Suffern, New York will lead to Morristown, New Jersey and then on to the long state of Pennsylvania, which has some biblical names of towns within its borders.

True to the spirit of the journey, towns named Bethlehem and Nazareth came into play where Father Sullivan ran into some familiar stories from bible in modern times.

“So you know the story in the bible of how there was no room at the Inn for Mary and Joseph,” Father Sullivan said, “So one of our volunteers called Bethlehem to see if we could stay at a Monastery instead of a hotel or motel to save money. So they call and ask if we could stay but the person on the phone says that there is no room.”

Can’t make that up.

“So the next day,” Father Sullivan said, “I call. I’m thinking maybe they got the day or date wrong when we called and sure enough, another person picks up the phone, the misunderstood the day and they said they were fine for that day.”

With a destination in mind and a plan in place, a celebration of sorts is being planned for the sendoff in Torrington.

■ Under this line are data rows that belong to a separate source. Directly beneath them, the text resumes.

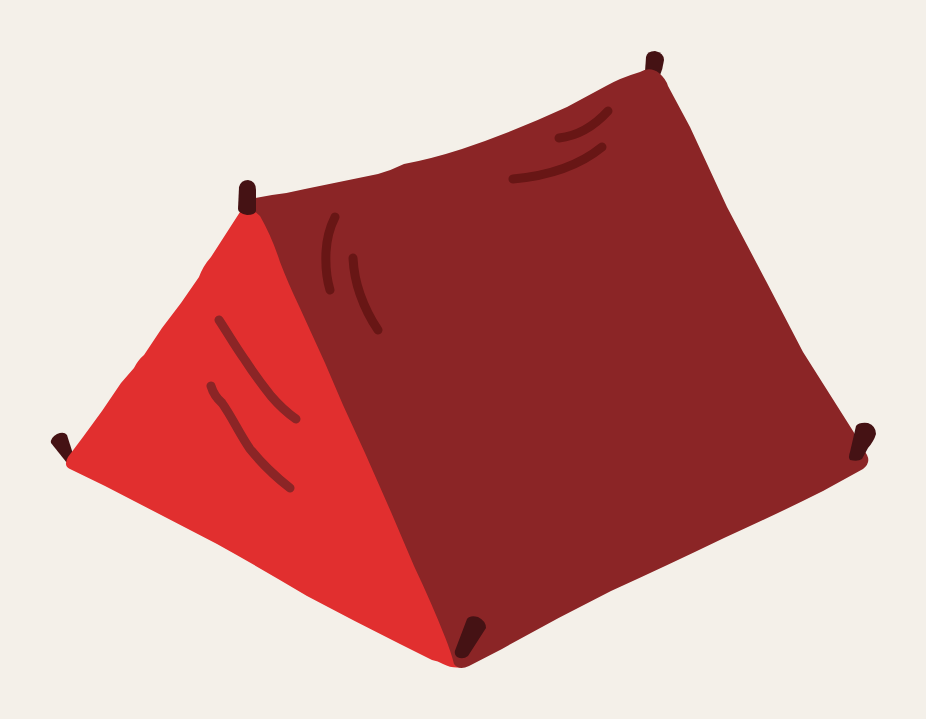
<!DOCTYPE html>
<html lang="en">
<head>
<meta charset="utf-8">
<title>Red tent</title>
<style>
:root {
  --paper: #f4f0e9;
  --front: #e12f2f;
  --side: #8b2526;
  --side-fold: #681615;
  --peg: #451214;
}
html, body { margin: 0; background: var(--paper); overflow: hidden; }
.tent { display: block; width: 926px; height: 719px; background: var(--paper); }
.front { fill: var(--front); }
.side { fill: var(--side); }
.pegs { fill: var(--peg); }
.folds { fill: none; stroke-width: 9; stroke-linecap: round; stroke-linejoin: round; }
.front-folds { stroke: var(--side); }
.side-folds { stroke: var(--side-fold); }
</style>
</head>
<body>
<svg class="tent" viewBox="0 0 926 719" role="img" aria-label="Red camping tent with dark pegs">
  <g class="pegs back-pegs">
    <path d="M645 72L646 57Q647 51 655 51Q664 53 664 60Q663 69 659 78Z"/>
    <path d="M51 443Q50 438 57 434Q64 431 67 435L73 454L67 463Z"/>
  </g>
  <path class="front" d="M240 212L211 257Q203 266 199 277L181 303L162 328L144 355Q138 360 134 368L121 383L102 411L83 437L68 457Q63 466 70 469L105 486L163 516L217 544Q262 569 307 596Q354 621 400 644L432 660Q438 661 443 664Q453 669 462 667L470 640L280 210Z"/>
  <path class="side" d="M250 199L272 195Q289 193 305 189L378 174Q392 170 404 164Q431 159 462 149Q515 131 567 107L606 86Q620 78 640 72Q650 66 659 73Q666 79 668 86L690 127L727 207L766 281L803 352L853 431L867 455Q871 463 863 469L823 491Q775 515 724 538Q666 566 611 591Q555 619 502 649L469 666Q459 671 454 664Q451 652 445 637Q432 604 414 566L391 512L365 453L343 405L325 363L299 306Q288 283 280 262Q272 237 260 216L252 209Z"/>
  <g class="folds front-folds">
    <path d="M219 320C227 332 235 346 245 360Q256 377 271 396Q283 410 296 419"/>
    <path d="M211 386Q214 396 222 403C232 417 239 433 250 449Q267 470 290 488"/>
  </g>
  <g class="folds side-folds">
    <path d="M335 217Q327 233 326 252Q325 273 330 290"/>
    <path d="M353 258Q354 277 360 294Q367 314 378 330"/>
    <path d="M559 138Q586 135 608 111"/>
    <path d="M513 179Q569 174 602 147"/>
  </g>
  <g class="pegs front-pegs">
    <path d="M239 187Q241 180 248 180Q256 181 256 190L256 211Q255 215 247 215Q238 213 238 209Z"/>
    <path d="M856 426Q859 422 868 423Q876 426 876 434Q874 441 868 448L862 459Q858 462 850 460Q848 457 850 452Z"/>
    <path d="M467 619Q470 615 478 617Q486 621 486 628L468 656Q463 660 457 657Q453 654 456 648Z"/>
  </g>
</svg>
</body>
</html>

“I’m starting here at the school,” Father Sullivan said, “Eight o’clock in the morning. At 8:05 we are having a little tricycle race with the pre-K ad K kids. After that, fifth, sixth, seventh and eighth graders who have their parents’ permission and a few parents are riding with me down South Main, up Route 118 to Lordes Shrine. Chris Smedick (Torrington police) has a police escort for us all the way down to the shrine.”

Father Sullivan expects between 300 and 400 people from the surrounding area to attend the event in Litchfield for a mass, a blessing of the bikes before kicking off at about 11 a.m. for Fishkill, New York.

11 priests will leave with Father Sullivan that morning.

“I think what makes the journey different is that its priest making the journey,” Father Sullivan said, “You have bike rides for different causes but not one with all priests doing it.”

It takes a special kind of person to put themselves on the line doing a project like this and Torrington is lucky to have him.

While it may not be a race of competition, be sure of one thing. Father Sullivan will compete against himself along the way, just as he did on the hardwood with a victory inevitable.

For more from Timothy W. Gaffney click here